## What needs to be done
Report every line in the listing below where the string "jitteredPoint" shows up.

## Data extracts

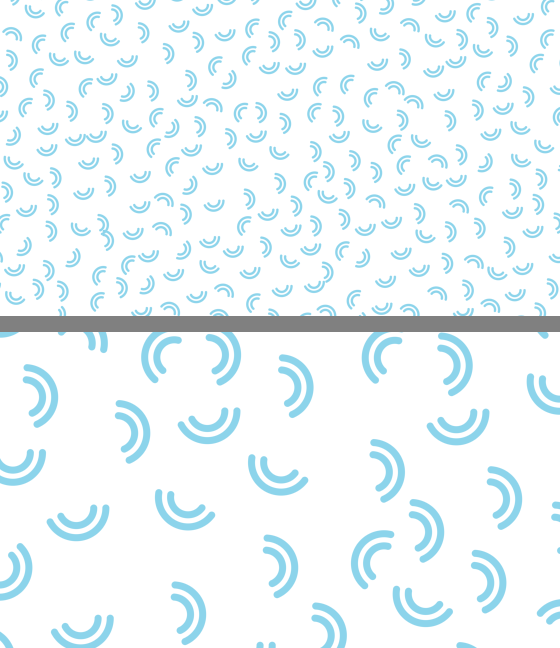
Top: the whole. Bottom: its middle third, enlarged.
Give the GLSL for this pattern, as a WebGL 2 fragment shader.

```glsl
#version 300 es
precision highp float;
// Scattered pairs of concentric sky-blue arcs with round ends on white.

uniform vec2 u_resolution;
out vec4 fragColor;

// Lengths are fractions of the canvas height, angles are in radians.
const vec3 PAPER = vec3(1.0);
const vec3 INK = vec3(0.55, 0.83, 0.92);
const float SPACING = 0.0955;       // lattice step
const float ROW_HEIGHT = 0.866;     // row step, in lattice steps
const float LATTICE_TILT = 0.33;
const float JITTER = 0.56;          // width of the random offset, in steps
const float MIN_GAP = 0.9;          // closer neighbours push apart, in steps
const float OUTER_RADIUS = 0.0312;
const float INNER_RADIUS = 0.0184;
const float HALF_STROKE = 0.0037;
const float HALF_SWEEP = 1.33;
const float CENTRE_SHIFT = 0.020;   // from arc centre to middle of the motif
const float EDGE_PIXELS = 0.72;     // half width of the soft edge

// Degrees the arcs bulge towards; repeated entries are more frequent.
const int DIRECTION_COUNT = 12;
const float DIRECTIONS[DIRECTION_COUNT] = float[](
    -76.0, -76.0, -76.0, -76.0, 153.0, 153.0,
    10.0, 10.0, 10.0, -31.0, 64.0, -113.0);

vec3 hash3(vec2 cell) {
    vec3 p = fract(cell.xyx * vec3(0.1031, 0.1030, 0.0973));
    p += dot(p, p.yxz + 33.33);
    return fract((p.xxy + p.yzz) * p.zyx);
}

mat2 rotation(float angle) {
    float c = cos(angle), s = sin(angle);
    return mat2(c, s, -s, c);
}

// Every second row is shifted by half a step.
float rowShift(float row) {
    return 0.5 * mod(row, 2.0);
}

vec2 jitteredPoint(vec2 cell) {
    vec2 centre = vec2(cell.x + 0.5 + rowShift(cell.y), (cell.y + 0.5) * ROW_HEIGHT);
    return centre + (hash3(cell + 71.0).xy - 0.5) * JITTER;
}

// Jittered point, moved away from neighbours that are too close.
vec2 spacedPoint(vec2 cell) {
    vec2 point = jitteredPoint(cell);
    vec2 push = vec2(0.0);
    for (int j = -1; j <= 1; j++) {
        for (int i = -1; i <= 1; i++) {
            if (i == 0 && j == 0) continue;
            vec2 away = point - jitteredPoint(cell + vec2(i, j));
            float gap = max(length(away), 0.001);
            push += away / gap * 0.5 * max(MIN_GAP - gap, 0.0);
        }
    }
    return point + push;
}

// Distance to the centre line of an arc that bulges towards +x.
float arcDistance(vec2 p, float radius) {
    p.y = abs(p.y);
    vec2 tip = vec2(cos(HALF_SWEEP), sin(HALF_SWEEP));
    bool withinSweep = tip.y * p.x > tip.x * p.y;
    return withinSweep ? abs(length(p) - radius) : length(p - radius * tip);
}

float motifDistance(vec2 p) {
    p.x += CENTRE_SHIFT;
    return min(arcDistance(p, OUTER_RADIUS), arcDistance(p, INNER_RADIUS)) - HALF_STROKE;
}

void main() {
    vec2 uv = gl_FragCoord.xy / u_resolution.y;
    vec2 lattice = rotation(-LATTICE_TILT) * uv / SPACING + 40.0;

    // Nearest motif among the surrounding cells.
    float nearest = 1.0;
    float row = floor(lattice.y / ROW_HEIGHT);
    for (int j = -1; j <= 1; j++) {
        float cellRow = row + float(j);
        float column = floor(lattice.x - rowShift(cellRow));
        for (int i = -1; i <= 1; i++) {
            vec2 cell = vec2(column + float(i), cellRow);
            vec2 offset = (lattice - spacedPoint(cell)) * SPACING;
            int pick = int(hash3(cell).z * float(DIRECTION_COUNT)) % DIRECTION_COUNT;
            float angle = radians(DIRECTIONS[pick]) - LATTICE_TILT;
            nearest = min(nearest, motifDistance(rotation(-angle) * offset));
        }
    }

    // Ink with a soft edge.
    float edge = EDGE_PIXELS / u_resolution.y;
    float ink = 1.0 - smoothstep(-edge, edge, nearest);
    fragColor = vec4(mix(PAPER, INK, ink), 1.0);
}
```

## Exercise result
vec2 jitteredPoint(vec2 cell) {
    vec2 point = jitteredPoint(cell);
            vec2 away = point - jitteredPoint(cell + vec2(i, j));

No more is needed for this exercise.